# Activity:
All lines in the entries below that hold "gauge" make up the answer.

Saved entries:
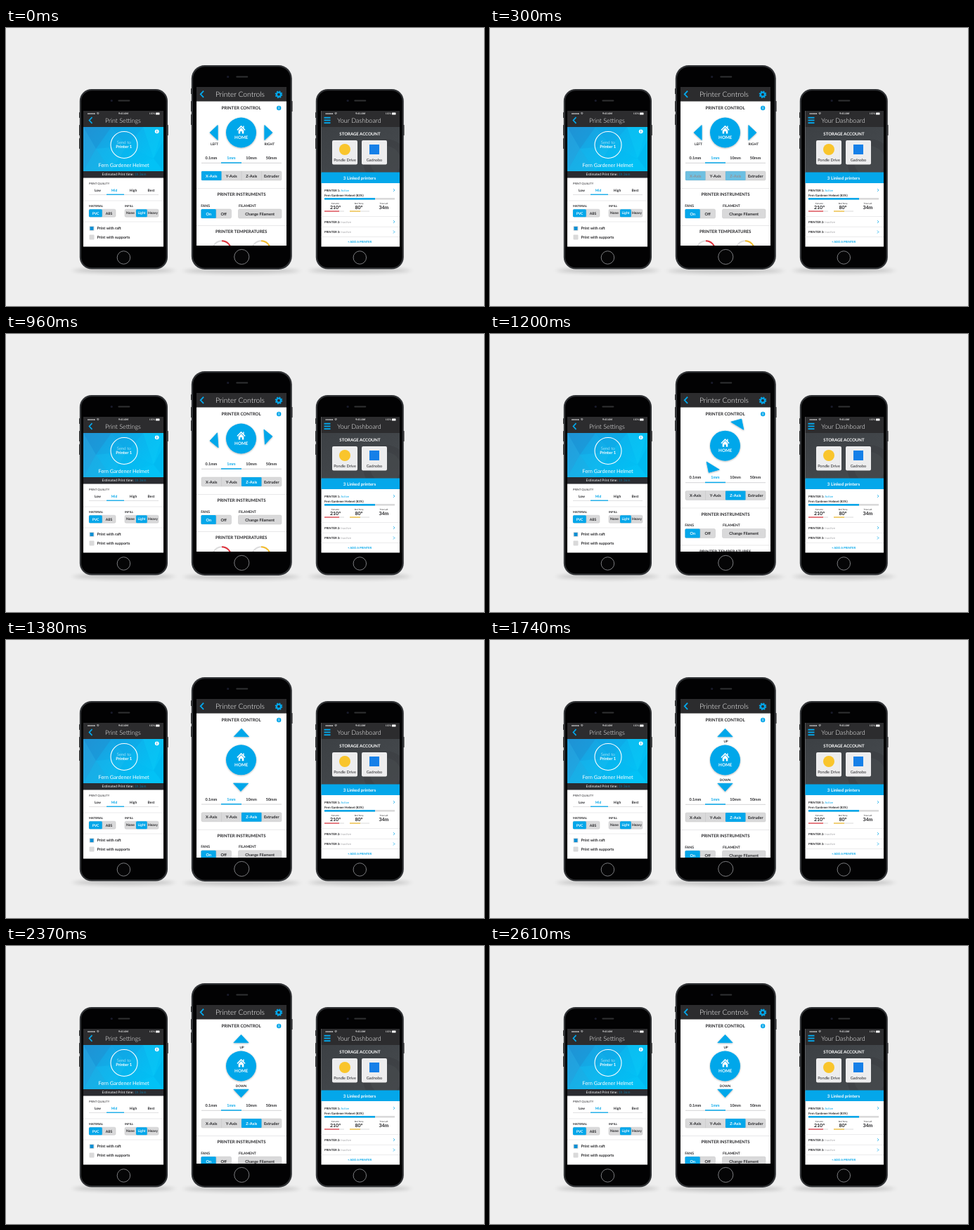
These frames come from a looping animation (680 px wide and 396 px high, 2.64 s). An HTML page:

```html
<!DOCTYPE html>
<html lang="en">
<head>
<meta charset="utf-8">
<title>Printer app</title>
<style>
html, body { margin: 0; width: 100%; height: 100%; overflow: hidden; background: #eee; }
svg { display: block; width: 680px; height: 396px; font-family: Lato, sans-serif; text-rendering: geometricPrecision; }
</style>
</head>
<body>
<svg id="stage" viewBox="0 0 680 396"></svg>
<script>
const BLUE = '#04a7ea', INK = '#262629', GREY = '#d9d9da', RULE = '#e3e3e4', LOOP = 2640;

// Drawing helpers; text is placed by its vertical centre
const rect = (x, y, w, h, fill, r = 0, extra = '') =>
  `<rect x="${x}" y="${y}" width="${w}" height="${h}" rx="${r}" fill="${fill}" ${extra}/>`;
const circle = (x, y, r, fill, extra = '') => `<circle cx="${x}" cy="${y}" r="${r}" fill="${fill}" ${extra}/>`;
const poly = (points, fill, extra = '') => `<polygon points="${points}" fill="${fill}" ${extra}/>`;
const line = (d, color, width = 1, extra = '') =>
  `<path d="${d}" fill="none" stroke="${color}" stroke-width="${width}" ${extra}/>`;
const text = (s, x, y, size, fill = INK, weight = 700, anchor = 'middle') =>
  `<text x="${x}" y="${y + size * 0.36}" font-size="${size}" fill="${fill}" font-weight="${weight}" text-anchor="${anchor}">${s}</text>`;
const left = (s, x, y, size, fill, weight) => text(s, x, y, size, fill, weight, 'start');
const span = (s, fill, weight) => `<tspan fill="${fill}" font-weight="${weight}">${s}</tspan>`;
const group = (id, body, extra = '') => `<g id="${id}" ${extra}>${body}</g>`;

const chevron = (x, y, w, h, width) => line(`M${x + w} ${y - h}L${x} ${y}L${x + w} ${y + h}`, BLUE, width);
const info = (x, y, r, bg, fg) => circle(x, y, r, bg) +
  rect(x - .45, y - .6, .9, 2.3, fg) + circle(x, y - 1.6, .55, fg);

// Row of joined buttons with one switched on
function segments(x, y, w, h, labels, active, size) {
  let out = rect(x, y, w * labels.length, h, GREY, 1.8, 'stroke="#c4c4c6" stroke-width=".5"');
  labels.forEach((label, i) => {
    const x0 = x + w * i;
    if (i) out += line(`M${x0} ${y}v${h}`, '#c4c4c6', .6);
    if (i === active) out += rect(x0, y, w, h, BLUE, 1.5);
    out += text(label, x0 + w / 2, y + h / 2, size, i === active ? '#fff' : INK);
  });
  return out;
}

function phone(x, y, w, h, screen, button, radius) {
  const mid = x + w / 2, top = y + (screen.y - y) / 2 + 1;
  return `<ellipse cx="${mid}" cy="${y + h + 2}" rx="${w * .57}" ry="4" fill="#000" opacity=".16" filter="url(#soft)"/>` +
    rect(x - .8, y + 33, 2, 8, '#333', .6) + rect(x - .8, y + 51, 2, 15, '#333', .6) +
    rect(x - .8, y + 70, 2, 15, '#333', .6) + rect(x + w - 1.2, y + 51, 2, 15, '#333', .6) +
    rect(x, y, w, h, '#303235', radius) +
    rect(x + 2.2, y + 2.2, w - 4.4, h - 4.4, '#020203', radius - 2) +
    circle(mid - w * .137, top, 1.6, '#191b2b') + rect(mid - 8, top - 1, 17, 2, '#303133', 1) +
    circle(mid, button, w * .074, '#050506', 'stroke="#7b7c7f" stroke-width="1"') +
    rect(screen.x, screen.y, screen.w, screen.h, '#fff');
}

const statusBar = (x, w) => {
  let out = rect(x, 118, w, 23, '#2c2c2e') + text('9:41 AM', x + w / 2, 122, 3.6, '#fff');
  for (let i = 0; i < 5; i++) out += circle(x + 7 + i * 2.2, 122, .85, '#fff');
  return out + line(`M${x + 19} 121.3q1.7 -1.2 3.4 0M${x + 19.8} 122.6q.9 -.7 1.8 0`, '#fff', .7) +
    text('100%', x + w - 16, 122, 3.4, '#fff', 400) + rect(x + w - 11, 120.6, 5.5, 2.8, '#fff', .5);
};

function settingsScreen() {
  const facets = [
    ['110,141 150,141 128,172', '#1e8fd2', .5], ['110,141 128,172 110,204', '#2aa3de', .5],
    ['128,172 150,204 110,204', '#1fb4e8', .5], ['150,141 195,141 172,168', '#0fa0e2', .4],
    ['128,172 172,168 150,204', '#16bdf0', .4], ['172,168 210,186 150,204', '#04b8f0', .4],
    ['195,141 224,141 210,186', '#0cc8f6', .4], ['210,186 224,160 224,204', '#00aeea', .4]
  ];
  const quality = ['Low', 'Mid', 'High', 'Best'], qualityX = [130.5, 154, 181, 206.5];
  return statusBar(110, 114) + chevron(118.5, 131.5, 4, 4.3, 1.7) + text('Print Settings', 166.3, 131.8, 8.9, '#fff', 300) +
    rect(110, 141, 114, 63, 'url(#sky)') + facets.map(([p, c, o]) => poly(p, c, `opacity="${o}"`)).join('') +
    circle(168, 166.5, 19, 'none', 'stroke="#fff" stroke-width="1.1"') +
    text('Send to', 167.7, 163.3, 6, '#fff', 300) + text('Printer 1', 167.7, 169.2, 5.9, '#fff') +
    info(214.7, 147.3, 2.9, '#fff', BLUE) + text('Fern Gardener Helmet', 167.5, 195, 7.4, '#fff', 400) +
    rect(110, 204, 114, 9.5, '#2b2c31') +
    text('Estimated Print time: ' + span('1h 36m', BLUE, 300), 168, 208.5, 4.9, '#fff', 400) +
    left('PRINT QUALITY', 118, 221.3, 4, INK, 400) +
    quality.map((q, i) => text(q, qualityX[i], 230.8, 4.9, i === 1 ? BLUE : INK)).join('') +
    line('M118 237.5H217', GREY, .8) + line('M143 237.2H168', BLUE, 1.3) + line('M110 246H224', RULE, .7) +
    left('MATERIAL', 118, 253.3, 4.1) + left('INFILL', 169, 253.3, 4.1) +
    segments(118, 258.2, 19, 11, ['PVC', 'ABS'], 0, 5) + segments(169, 258.2, 16, 11, ['None', 'Light', 'Heavy'], 1, 4.9) +
    line('M110 276H224', RULE, .7) +
    rect(118.5, 282, 7, 7, GREY, 1) + rect(119.5, 283, 5, 5, '#0a8fd4', .4) + left('Print with raft', 129.5, 285.5, 5.5) +
    rect(118.5, 294.6, 7, 7, GREY, 1) + left('Print with supports', 129.5, 297.8, 5.5);
}

function controlsScreen() {
  const house = poly('328.4,145 334.5,138.8 340.6,145 339.5,146.1 334.5,141.1 329.5,146.1', '#fff') +
    '<path d="M330.7 145.9L334.5 142.1L338.3 145.9V150.5H335.8V147.2H333.2V150.5H330.7Z" fill="#fff"/>' + rect(337.2, 139.5, 1.4, 3, '#fff');
  const arrow = dir => poly(`${44.6 * dir},0 ${33.3 * dir},-10.6 ${33.3 * dir},10.6`, BLUE,
    `stroke="${BLUE}" stroke-width=".8" stroke-linejoin="round"`);
  const axes = ['X-Axis', 'Y-Axis', 'Z-Axis', 'Extruder'];
  const activeTab = (id, i) => group(id, rect(278 + 28.5 * i, 204, 28.5, 13, BLUE, 1) +
    text(axes[i], 292.25 + 28.5 * i, 210.5, 5.6, '#fff'));
  const gauge = (x, color, end) => circle(x, 316.5, 13.2, 'none', 'stroke="#dcdcdd" stroke-width="2"') +
    line(`M${x} 303.3A13.2 13.2 0 0 1 ${x + end} 316.5`, color, 2);
  const home = group('home',
    `<g filter="url(#drop)">${circle(334.5, 149, 21.5, BLUE)}</g>` + house + text('HOME', 334.7, 156, 6.2, '#fff') +
    `<g transform="translate(334.5 149)"><g filter="url(#drop)">` + group('arrows', arrow(-1) + arrow(1)) + '</g>' +
    group('sides', text('LEFT', -38, 16.5, 4.8) + text('RIGHT', 40.3, 16.5, 4.8)) +
    group('poles', text('UP', 1, -27, 4.6) + text('DOWN', 0, 28, 4.6)) + '</g>');
  const lower = group('lower',
    ['0.1mm', '1mm', '10mm', '50mm'].map((s, i) => text(s, 292 + 28.5 * i, 185, 5.5, i === 1 ? BLUE : INK)).join('') +
    line('M278 192.3H392', '#cfcfd1', .9) + line('M306 192H335', BLUE, 1.5) +
    segments(278, 204, 28.5, 13, axes, -1, 5.6) + activeTab('tabX', 0) + activeTab('tabZ', 2) +
    line('M271 228.5H399', RULE, .8) + text('PRINTER INSTRUMENTS', 335, 237, 6.05) +
    left('FANS', 277.3, 252.8, 5) + left('FILAMENT', 331, 252.8, 5) +
    segments(277.5, 258, 21.5, 13, ['On', 'Off'], 0, 5.6) + segments(330.5, 258, 61.5, 13, ['Change Filament'], -1, 5.6) +
    line('M271 281.5H399', RULE, .8) + text('PRINTER TEMPERATURES', 334.7, 290.3, 6.1) +
    gauge(307, '#e0323c', 13.2) + gauge(363, '#f5bd2c', 13.2));
  return `<g clip-path="url(#mid)">` + lower + home + rect(271, 84, 128, 20.5, '#2c2c2e') +
    chevron(276.8, 94.3, 4.3, 4.6, 1.9) + text('Printer Controls', 333, 94.7, 10.3, '#fff', 300) +
    circle(388, 94.7, 3.1, 'none', `stroke="${BLUE}" stroke-width="2.4"`) +
    circle(388, 94.7, 4.6, 'none', `stroke="${BLUE}" stroke-width="1.5" stroke-dasharray="1.9 1.713"`) +
    text('PRINTER CONTROL', 334.6, 114.2, 6.15) + info(388.2, 114, 3.2, BLUE, '#fff') + '</g>';
}

function dashboardScreen() {
  const printer = (n, y, state, color) => left(`PRINTER ${n}: ` + span(state, color, 400), 453, y, 4.25) +
    line(`M551 ${y - 1.9}l1.9 1.9l-1.9 1.9`, BLUE, .8);
  const tile = (x, label) => rect(x, 160, 36, 34.5, '#ededee', 2) + text(label, x + 18, 187.6, 5.6, INK, 400);
  const reading = (x, label, value) => text(label, x, 250.2, 2.9, INK, 400) + text(value, x, 255.4, 7);
  return statusBar(448.5, 111.5) + [127.8, 131.5, 135.2].map(y => rect(452.5, y - 1, 9, 1.9, BLUE)).join('') +
    text('Your Dashboard', 502.5, 131.8, 9.1, '#fff', 300) +
    `<g clip-path="url(#photo)">` + rect(448, 141, 112, 66, 'url(#room)') +
    circle(540, 190, 32, '#3a3c40', 'opacity=".5"') + circle(540, 190, 22, '#4d5054', 'opacity=".4"') + '</g>' +
    text('STORAGE ACCOUNT', 503.5, 151, 6.05, '#fff') +
    tile(464, 'Pondle Drive') + circle(482, 173, 8, '#f9c52c') + tile(506, 'Gadnobo') + rect(517, 166, 14, 14, '#1680e8') +
    rect(448.5, 205.5, 111.5, 15.5, BLUE) + text('3 Linked printers', 503, 213.5, 6.2, '#fff') +
    printer(1, 231, 'Active', BLUE) + left('Fern Gardener Helmet (83%)', 453, 238.6, 4.4) +
    rect(453, 242, 100, 2.6, GREY) + rect(453, 242, 72, 2.6, BLUE) +
    reading(468.5, 'Extruder', '210°') + reading(502, 'Bed Temp', '80°') + reading(537.5, 'Time Left', '34m') +
    line('M453 261H481M489 261H517', GREY, 1.1) + line('M453 261H474', '#e0323c', 1.2) + line('M489 261H504', '#f5bd2c', 1.2) +
    line('M448.5 268.5H560M448.5 283.3H560M448.5 297.5H560', RULE, .7) +
    printer(2, 276, 'Inactive', '#a5a5a8') + printer(3, 290.5, 'Inactive', '#a5a5a8') +
    text('+ ADD A PRINTER', 503, 305, 4.15, BLUE);
}

const $ = id => document.getElementById(id);
$('stage').innerHTML = `<defs>
  <filter id="soft" x="-20%" y="-300%" width="140%" height="700%"><feGaussianBlur stdDeviation="5 2.4"/></filter>
  <filter id="drop" x="-30%" y="-70%" width="160%" height="240%"><feDropShadow dx="0" dy=".7" stdDeviation="1" flood-opacity=".35"/></filter>
  <clipPath id="mid">${rect(271, 84, 128, 226, '#000')}</clipPath>
  <clipPath id="photo">${rect(448.5, 141, 111.5, 66, '#000')}</clipPath>
  <linearGradient id="sky" x2="1" y2=".5"><stop stop-color="#2196d8"/><stop offset=".55" stop-color="#0db2ec"/><stop offset="1" stop-color="#02c2f6"/></linearGradient>
  <linearGradient id="room" x2="1" y2="1"><stop stop-color="#3c4044"/><stop offset="1" stop-color="#474b4f"/></linearGradient>
</defs>` + rect(0, 0, 680, 396, '#eee') +
  phone(104.8, 87, 125.2, 256.5, { x: 110, y: 118, w: 114, h: 193.5 }, 327, 17) + settingsScreen() +
  phone(263.8, 53, 143, 291, { x: 271, y: 84, w: 128, h: 226 }, 326, 19) + controlsScreen() +
  phone(440.8, 87, 125, 256.5, { x: 448.5, y: 118, w: 111.5, h: 193.5 }, 327, 17) + dashboardScreen();

const ramp = (t, from, to) => Math.min(1, Math.max(0, (t - from) / (to - from)));
const ease = (t, from, to) => (1 - Math.cos(Math.PI * ramp(t, from, to))) / 2;

function draw(now) {
  const t = now % LOOP, swap = ramp(t, 200, 400), slide = ease(t, 1020, 1400);
  $('tabX').setAttribute('opacity', 1 - swap);
  $('tabZ').setAttribute('opacity', swap);
  $('sides').setAttribute('opacity', 1 - ramp(t, 680, 880));
  $('poles').setAttribute('opacity', ramp(t, 1450, 1650));
  $('arrows').setAttribute('transform', `rotate(${-90 * ease(t, 890, 1410)})`);
  $('home').setAttribute('transform', `translate(0 ${22 * slide})`);
  $('lower').setAttribute('transform', `translate(0 ${42 * slide})`);
}
function tick() {
  draw(performance.now());
  requestAnimationFrame(tick);
}
tick();
</script>
</body>
</html>
```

# Solution to this problem:
  const gauge = (x, color, end) => circle(x, 316.5, 13.2, 'none', 'stroke="#dcdcdd" stroke-width="2"') +
    gauge(307, '#e0323c', 13.2) + gauge(363, '#f5bd2c', 13.2));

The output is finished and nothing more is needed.